When someone tells you that figure X is an "average", ask them "what average are you talking about?"
Is it the mean, median, mode or some other measure?
Chapter Three: The little figures that are not there
If you repeat your test enough times, you will eventually get the result you want through sheer chance alone. You then have the luxury of only publicising the cases where you achieved your desired results.
Chapter Four: Much ado about practically nothing
The IQ as a product of a sampling method has a statistical error. It could actually be the case that two individuals who are ranked differently in terms of IQ are no different in intellect, after accounting for these errors.
Chapter Five: The Gee-Whiz graph
If you want to make your argument more "convincing", just play around with your graphs.
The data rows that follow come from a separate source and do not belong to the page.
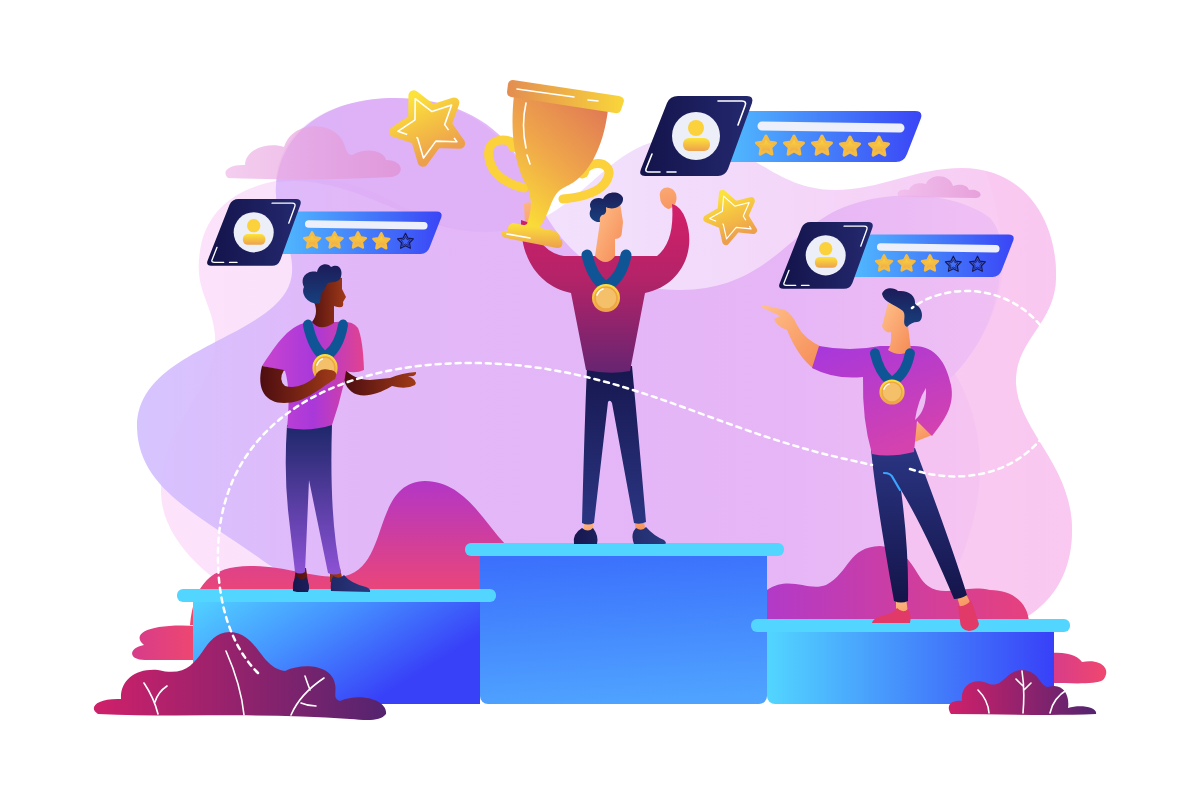
<!DOCTYPE html>
<html lang="en">
<head>
<meta charset="utf-8">
<title>Winners podium</title>
<style>
:root{--navy:#17174f;--cyan:#52d6ff;--blue:#3840f8;--gold:#fbd13c;--amber:#eda545;--ribbon:#0f5596;--purple:#b13ad6;--crimson:#cf2069;--plum:#54246f;--rose:#f0476f;--skin:#fdb27a;--skin-shade:#f58a55}
html,body{margin:0;height:100%;overflow:hidden;background:#fff}
svg{display:block;width:1200px;height:800px}
.bar{fill:var(--cyan)}
.ribbon{fill:none;stroke:var(--ribbon);stroke-width:11;stroke-linecap:round}
.trail{fill:none;stroke:#fff;stroke-width:2.5;stroke-dasharray:5 5;stroke-linecap:round}
.vein,.shine{fill:none;stroke:#fff;stroke-width:1.6;stroke-linecap:round}
.hair{fill:url(#hair)}
.skin{fill:url(#skin)}
.dark-skin{fill:url(#dark-skin)}
.shoe{fill:url(#navy-shoe)}
.handle{fill:none;stroke:var(--gold);stroke-width:9;stroke-linecap:round}
.empty{fill:none;stroke:var(--navy);stroke-width:1.4}
</style>
</head>
<body>
<svg viewBox="0 0 1200 800" role="img" aria-label="Three winners with medals on a podium, each with a star rating card">
<defs>
<linearGradient id="pink-blob"><stop offset="0" stop-color="#fde3fa"/><stop offset=".5" stop-color="#f1dffc"/><stop offset=".75" stop-color="#f5d4f8"/><stop offset="1" stop-color="#fac8f1"/></linearGradient>
<linearGradient id="violet-blob"><stop offset="0" stop-color="#d3c0ff"/><stop offset=".25" stop-color="#e0b4f8"/><stop offset=".75" stop-color="#e5b3f6"/><stop offset="1" stop-color="#efbff4"/></linearGradient>
<linearGradient id="cloud"><stop offset="0" stop-color="#efb8ea"/><stop offset="1" stop-color="#e08ed0"/></linearGradient>
<linearGradient id="hill" x2="0" y2="1"><stop offset="0" stop-color="#b336c6"/><stop offset=".85" stop-color="#f0476f"/></linearGradient>
<linearGradient id="hill-right"><stop offset="0" stop-color="#b23ac8"/><stop offset="1" stop-color="#e6417d"/></linearGradient>
<linearGradient id="side-bush"><stop offset="0" stop-color="#d63c8a"/><stop offset="1" stop-color="#f0476f"/></linearGradient>
<linearGradient id="front-bush"><stop offset="0" stop-color="#d0206a"/><stop offset="1" stop-color="#54246f"/></linearGradient>
<linearGradient id="step-left" x2="1" y2=".6"><stop offset="0" stop-color="#52d6ff"/><stop offset=".45" stop-color="#4590ff"/><stop offset=".9" stop-color="#3840f8"/></linearGradient>
<linearGradient id="step-centre" x1=".4" x2=".5" y2="1"><stop offset="0" stop-color="#3a6dfc"/><stop offset="1" stop-color="#4fa3ff"/></linearGradient>
<linearGradient id="step-right"><stop offset="0" stop-color="#52d6ff"/><stop offset="1" stop-color="#3840f8"/></linearGradient>
<linearGradient id="card-bar"><stop offset="0" stop-color="#52c4ff"/><stop offset="1" stop-color="#3a45f6"/></linearGradient>
<linearGradient id="card-dark"><stop offset="0" stop-color="#13134a"/><stop offset="1" stop-color="#24296f"/></linearGradient>
<linearGradient id="gold" x2="0" y2="1"><stop offset="0" stop-color="#fce33a"/><stop offset="1" stop-color="#eda04c"/></linearGradient>
<linearGradient id="gold-cup" x1=".8" x2=".2" y2="1"><stop offset="0" stop-color="#e07a55"/><stop offset=".5" stop-color="#f0a84a"/><stop offset="1" stop-color="#fbe334"/></linearGradient>
<linearGradient id="gold-rim"><stop offset="0" stop-color="#e38d51"/><stop offset="1" stop-color="#f9d63a"/></linearGradient>
<linearGradient id="hair" x2="0" y2="1"><stop offset="0" stop-color="#1c1c58"/><stop offset="1" stop-color="#17407e"/></linearGradient>
<linearGradient id="skin" x2="1" y2="1"><stop offset="0" stop-color="#ffc08a"/><stop offset="1" stop-color="#f58a55"/></linearGradient>
<linearGradient id="dark-skin"><stop offset="0" stop-color="#4d0d10"/><stop offset="1" stop-color="#a03a18"/></linearGradient>
<linearGradient id="navy-shoe"><stop offset="0" stop-color="#17174f"/><stop offset="1" stop-color="#293a80"/></linearGradient>
<linearGradient id="shirt-left" x2="1"><stop offset="0" stop-color="#c944cf"/><stop offset=".5" stop-color="#a938da"/><stop offset="1" stop-color="#e2428f"/></linearGradient>
<linearGradient id="shirt-centre" x2="0" y2="1"><stop offset="0" stop-color="#d41f69"/><stop offset=".45" stop-color="#b32368"/><stop offset="1" stop-color="#672471"/></linearGradient>
<linearGradient id="shirt-right" x2=".5" y2="1"><stop offset="0" stop-color="#a637dd"/><stop offset="1" stop-color="#d442ae"/></linearGradient>
<linearGradient id="trousers-left" x2="0" y2="1"><stop offset="0" stop-color="#1d2769"/><stop offset="1" stop-color="#8d52d6"/></linearGradient>
<linearGradient id="trousers" x2="0" y2="1"><stop offset="0" stop-color="#17174f"/><stop offset="1" stop-color="#2a3582"/></linearGradient>
<linearGradient id="trousers-right" x2="0" y2="1"><stop offset="0" stop-color="#2a3582"/><stop offset="1" stop-color="#14144a"/></linearGradient>
<path id="star-shape" d="M0-10 3-4 9.5-3.1 4.8 1.5 5.9 8.1 0 5-5.9 8.1-4.8 1.5-9.5-3.1-3-4Z" stroke-linejoin="round"/>
<g id="gold-star"><use href="#star-shape" fill="url(#gold)" stroke="#f4bb45" stroke-width="3"/></g>
<g id="big-star"><use href="#star-shape" fill="url(#gold)" stroke="url(#gold)" stroke-width="3"/><use href="#star-shape" fill="none" stroke="#fff" stroke-width=".5" stroke-dasharray="22 3" transform="scale(.9)"/></g>
<g id="medal"><path class="ribbon" d="M-19-43Q-14-22-3-13M20-43Q16-22 3-13"/><circle r="14" fill="url(#gold)"/><circle r="11" fill="#f4c06a" stroke="#eda545" stroke-width="1.5"/><path class="shine" d="M-9-3Q-7-8-3-9"/></g>
<g id="card">
<path fill="url(#card-bar)" d="M95 15H275Q283 15 281 22L267 58Q264 66 256 66H70Z"/>
<path d="M122 30 260 32" stroke="#edf0fb" stroke-width="9" stroke-linecap="round"/>
<path fill="url(#card-dark)" d="M38 0H107Q114 0 112 7L88 73Q85 80 78 80H5Q-2 80 1 73L27 7Q30 0 38 0Z"/>
<path class="shine" stroke-width="2.4" d="M78 5H102Q107 5 105 10L98 29M12 58 6 73Q5 76 9 76H20M27 76H36"/>
<circle cx="56" cy="40" r="24" fill="#eceef8"/><circle cx="56" cy="32" r="8" fill="#fbd13c"/><rect x="43" y="42" width="27" height="13" rx="6" fill="url(#gold)"/>
</g>
</defs>

<g id="backdrop">
<path fill="url(#pink-blob)" d="M161 490C163 420 218 390 215 335C212 300 192 290 201 245C212 195 262 175 320 179C390 184 420 232 485 232C580 232 600 138 680 138C750 138 770 190 835 190C880 190 915 168 962 168C1020 168 1057 215 1056 278C1055 325 1014 340 1016 384C1018 430 1072 465 1072 530C1072 570 1055 600 1025 618H280C220 590 160 545 161 490Z"/>
<path fill="url(#violet-blob)" opacity=".93" d="M137 428C136 360 232 345 275 305C315 268 272 230 276 185C282 125 335 98 395 98C450 98 505 120 528 178C550 235 590 290 680 290C770 290 790 225 850 205C900 188 960 195 990 218C1015 245 1005 320 955 374C1000 450 980 540 930 618H370C320 590 290 580 262 560C200 515 139 490 137 428Z"/>
<path fill="#fac8f1" opacity=".6" d="M1056 278C1055 325 1014 340 1016 384C1018 430 1072 465 1072 530C1072 570 1055 600 1025 618H860C910 540 870 450 955 374C1010 315 1010 235 985 171C1030 180 1057 225 1056 278Z"/>
<path fill="#d199f0" opacity=".25" d="M276 182C355 172 410 232 485 232C515 232 530 224 545 212C510 120 450 98 395 98C335 98 280 125 276 182Z"/>
<path fill="url(#cloud)" opacity=".7" d="M228 178C220 170 232 164 245 165C245 148 270 142 284 147C292 122 325 122 337 134C347 142 344 154 352 155C368 146 385 152 386 160C404 160 405 175 392 177C340 180 280 180 228 178Z"/>
<path fill="url(#cloud)" opacity=".7" d="M899 197C894 192 902 188 909 190C912 182 922 183 926 184C930 173 950 174 953 186C962 183 968 186 969 190C980 188 985 197 976 198Z"/>
</g>

<g id="hills">
<path fill="url(#hill)" d="M190 625C194 585 210 566 250 566C290 566 315 580 345 576C390 566 372 482 425 481C465 482 482 520 506 545V625Z"/>
<path fill="url(#hill-right)" d="M767 590C790 575 808 592 826 585C850 572 848 547 880 546C912 548 915 577 928 586C945 598 965 584 990 590C1015 590 1028 605 1029 622H767Z"/>
<path fill="url(#side-bush)" d="M198 660H145C128 660 128 648 144 645C130 633 150 623 198 626Z"/>
<path fill="url(#side-bush)" d="M1050 653C1070 651 1080 658 1082 662C1102 658 1112 670 1103 680C1095 685 1070 683 1050 683Z"/>
</g>

<g id="podium">
<path fill="url(#step-left)" d="M193 596H480V704H193Z"/>
<rect x="193" y="690" width="287" height="14" rx="7" fill="none"/>
<rect x="480" y="545" width="287" height="159" rx="8" fill="url(#step-centre)"/>
<rect x="767" y="622" width="287" height="82" rx="8" fill="url(#step-right)"/>
<rect class="bar" x="177" y="589" width="319" height="13" rx="6"/>
<rect class="bar" x="465" y="543" width="319" height="13" rx="6"/>
<rect class="bar" x="751" y="619" width="319" height="13" rx="6"/>
</g>

<g id="front-bushes">
<path fill="url(#front-bush)" d="M98 714C88 708 96 698 121 699C120 680 136 668 158 670C205 682 198 632 230 632C258 633 260 668 285 671C305 662 332 666 335 684C337 692 332 698 340 701C360 692 388 700 386 714C380 722 365 720 350 719C265 712 180 718 98 714Z"/>
<path class="vein" d="M226 651Q241 685 244 715M144 683Q154 698 158 714M155 702Q158 692 167 686M291 715Q300 694 324 678M310 690Q307 682 305 676M301 703Q308 706 316 706"/>
<path fill="url(#front-bush)" d="M951 714C945 705 952 700 962 701C960 684 975 678 987 683C1003 690 1005 670 1022 670C1040 671 1039 686 1048 687C1063 682 1070 695 1068 708C1080 704 1098 707 1096 714C1050 716 1000 714 951 714Z"/>
<path class="vein" d="M978 690Q988 700 989 713M1022 671Q1025 690 1023 713M1023 686 1016 679M1024 690 1031 683M1050 713Q1053 698 1068 689"/>
</g>

<g id="winner-second">
<path class="dark-skin" d="M296 568H306L308 582H294ZM330 568H340L343 582H330Z"/>
<path class="shoe" d="M293 591Q292 580 297 576Q302 583 306 577Q311 586 308 592H297ZM331 591Q330 582 333 576Q340 580 344 575Q350 583 366 587Q371 589 370 592Z"/>
<path fill="url(#trousers-left)" d="M287 425Q284 470 288 510L295 572Q300 575 305 572L309 480 328 573Q334 576 341 573Q329 520 332 424Z"/>
<path class="dark-skin" d="M344 368C350 376 360 380 370 380L390 378Q402 373 416 372Q417 377 408 376Q418 380 415 385Q406 390 392 386C370 399 350 400 344 380Z"/>
<path fill="url(#shirt-left)" d="M312 322C290 322 276 345 262 366L285 371Q291 390 287 428Q310 432 332 425Q339 405 344 383L346 371Q355 374 364 370Q363 340 358 328Q352 320 336 322Z"/>
<path class="dark-skin" d="M312 298Q320 312 312 322Q320 332 334 323V306Q345 310 343 302L346 297 342 289V278L325 274 308 286Z"/>
<path class="hair" d="M320 303C310 306 300 295 304 287C299 276 309 270 317 272C319 262 329 263 331 267C340 262 344 272 340 279C336 284 328 281 327 284Q324 291 321 294Z"/>
<use href="#medal" transform="translate(325 368) scale(.9 1)"/>
<path class="dark-skin" d="M262 366C256 390 266 403 284 403C305 403 317 390 335 379Q339 371 330 370Q318 367 315 377Q300 390 285 386Q278 380 284 370Z"/>
</g>

<g id="winner-first">
<path class="skin" d="M585 518H593V532H583ZM634 518H643L646 532H636Z"/>
<path class="shoe" d="M574 544Q572 534 582 528Q588 533 593 528Q599 536 597 544ZM633 541Q631 533 636 528Q642 532 646 527Q654 536 664 540Q668 544 664 544H634Z"/>
<path fill="url(#trousers)" d="M587 366Q584 440 582 523Q588 526 594 523L608 402Q610 399 612 403L634 523Q640 525 646 522Q639 440 632 366Z"/>
<path class="skin" d="M524 204Q529 200 533 205L535 222 525 225ZM660 197C658 186 672 184 676 194C678 202 674 208 668 209Q660 205 660 197Z"/>
<path fill="url(#shirt-centre)" d="M521 220C520 262 542 287 571 293L586 370Q610 375 630 371L645 293C680 286 697 252 686 220Q681 206 672 204Q675 242 657 256H564Q540 252 533 224Z"/>
<path class="skin" d="M600 222 595 256Q606 268 615 256V239Q622 239 622 231L623 222 620 203 604 204 599 215Z"/>
<path class="hair" d="M597 222C590 220 588 214 591 209C587 201 596 196 603 199C607 190 621 191 623 198C624 206 613 211 606 207Q607 215 602 215Q599 217 600 222Z"/>
<use href="#medal" transform="translate(606 298)"/>
</g>

<g id="trophy">
<path class="handle" d="M514 143C500 136 486 142 489 158C492 176 508 184 524 188M582 174C590 158 610 162 609 174C606 191 585 197 563 199"/>
<circle cx="514" cy="146" r="6" fill="#fbd13c"/><circle cx="583" cy="172" r="6" fill="#fbd13c"/>
<path fill="url(#gold-cup)" d="M514 95 608 110C603 150 587 178 565 187C550 194 552 210 540 227L558 238 514 230 527 224C534 205 530 195 527 186C514 165 510 130 514 95Z"/>
<path fill="url(#gold-rim)" d="M513 80 619 96Q624 97 624 101L621 110Q619 114 615 113L511 97Q507 96 507 92L508 84Q509 80 513 80Z"/>
<path fill="url(#gold)" d="M513 223 555 231Q560 234 560 239L562 240Q564 248 557 248L506 238Q500 237 502 231H508Q507 225 513 223Z"/>
<path class="shine" stroke-width="2.4" d="M517 89 574 97M588 100 598 101M526 103Q521 125 526 148M527 155 530 164M507 234 530 238"/>
</g>

<g id="winner-third">
<path class="skin" d="M896 598H906L908 613H896ZM957 597 966 594 972 606 961 610Z"/>
<path fill="#e23a68" d="M872 623Q873 617 889 614Q894 612 897 608Q903 614 908 609Q912 615 910 623ZM958 606Q966 607 971 600Q975 611 979 624Q978 630 969 631Q960 630 960 621Z"/>
<path fill="url(#trousers-right)" d="M871 450Q876 500 894 601Q901 604 908 601Q909 550 901 490Q925 530 954 599Q961 599 967 595Q950 540 915 448Z"/>
<path fill="none" stroke="#3aa4ff" stroke-width="2.2" stroke-linecap="round" d="M884 473Q891 473 893 478L900 490"/>
<path class="skin" d="M763 305 785 310Q793 315 797 325Q804 339 822 347L814 369Q798 357 787 330Q776 326 774 319L780 316 763 308Q760 305 763 305Z"/>
<path class="skin" d="M920 420 932 435Q920 440 911 443Q902 444 898 438Q903 430 912 430Z"/>
<path fill="url(#shirt-right)" fill-rule="evenodd" d="M819 346Q850 352 880 346H912C935 345 946 362 951 385C955 405 945 420 932 436L917 421L914 452Q890 458 872 454Q862 420 863 377Q835 380 812 368ZM926 388Q918 400 915 420Q927 410 926 388Z"/>
<path class="skin" d="M891 332Q892 344 888 350Q900 358 911 350L908 326 911 309 888 303Q886 311 882 326Q885 334 891 332Z"/>
<path class="hair" d="M907 327C901 324 907 316 903 311C895 304 884 303 882 294C884 287 894 287 898 291C909 290 916 296 915 304C924 308 924 322 917 322Q912 322 907 327Z"/>
<use href="#medal" transform="translate(892 392) scale(.9)"/>
</g>

<g id="trails">
<path class="trail" d="M258 673C225 640 217 590 218 550C221 425 330 363 470 363C620 363 710 430 850 460L872 465M910 469C960 485 1010 475 1040 440M1040 325C1005 283 945 283 912 308"/>
</g>

<g id="rating-cards">
<g id="card-first" transform="translate(640 96)">
<use href="#card"/>
<use href="#gold-star" x="126" y="50"/><use href="#gold-star" x="154" y="50"/><use href="#gold-star" x="182" y="50"/><use href="#gold-star" x="210" y="51"/><use href="#gold-star" x="239" y="51"/>
</g>
<g id="card-second" transform="translate(207 199) scale(.834)">
<use href="#card"/>
<use href="#gold-star" x="126" y="50"/><use href="#gold-star" x="153" y="50"/><use href="#gold-star" x="181" y="50"/><use href="#gold-star" x="209" y="51"/><use class="empty" href="#star-shape" x="238" y="51"/><use class="empty" href="#star-shape" transform="translate(238 51) scale(.6)"/>
</g>
<g id="card-third" transform="translate(779 222) scale(.834)">
<use href="#card"/>
<use href="#gold-star" x="126" y="50"/><use href="#gold-star" x="153" y="50"/><use href="#gold-star" x="181" y="50"/><use class="empty" href="#star-shape" x="209" y="51"/><use class="empty" href="#star-shape" transform="translate(209 51) scale(.6)"/><use class="empty" href="#star-shape" x="238" y="51"/><use class="empty" href="#star-shape" transform="translate(238 51) scale(.6)"/>
</g>
</g>

<g id="award-stars">
<use href="#big-star" transform="translate(429 127) rotate(-26) scale(3.5)"/>
<use href="#big-star" transform="translate(732 217) rotate(-22) scale(2.5)"/>
</g>
</svg>
</body>
</html>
For instance, if you want to exaggerate a trend line- just change the scale on the Y axis.
Chapter Six: The One-Dimensional picture
This is quite similar to chapter five but Huff talks about how we can use images instead of graphs in order to overstate reality.
Chapter Seven: The Semi attached figure
You can't prove that your breakthrough medicine cures colds, but you can show that it kills 30,000 germs in 11 seconds whilst ignoring that the effects inside of a test tube are not necessarily the same as what happens within the human throat.
Chapter Eight: Post Hoc rides again
Correlation does not equal causation.
Chapter Nine: How to Statisticulate
Huff coins this term which is a combination of the words "statistical" and "manipulation".
Huff shows how those within a position of power can use statistics to manipulate the public. Huff asks the question: "When has a union ever employed a statistician so incompetent that he made labor's case out weaker than it was?"
In short, as long as the "errors" remain one sided it is not easy to attribute them to accident.
Chapter Ten: How to talk back to a statistic
Much like a retired magician who exposes secrets about the "magical" industry, Huff arms the reader with the tools needed to see through statistical manipulation.
on 22 April 2004
The worst part of this book is the cover - it nearly stopped myundergraduate son from reading it! I had remembered it from my ownundergrad days. I bought it to re-read on holiday - yes, it IS that easyto read - and my son sneered as he walked by.
So I engaged him in debate, using one of the examples from the book. Badmistake. I didn't see the book again for the next two days; it's slim butvery thought provoking so he'd read a bit and come and argue with me aboutit. He nearly damn stole the book at the end of our break.
Everyone should read this book in young adulthood.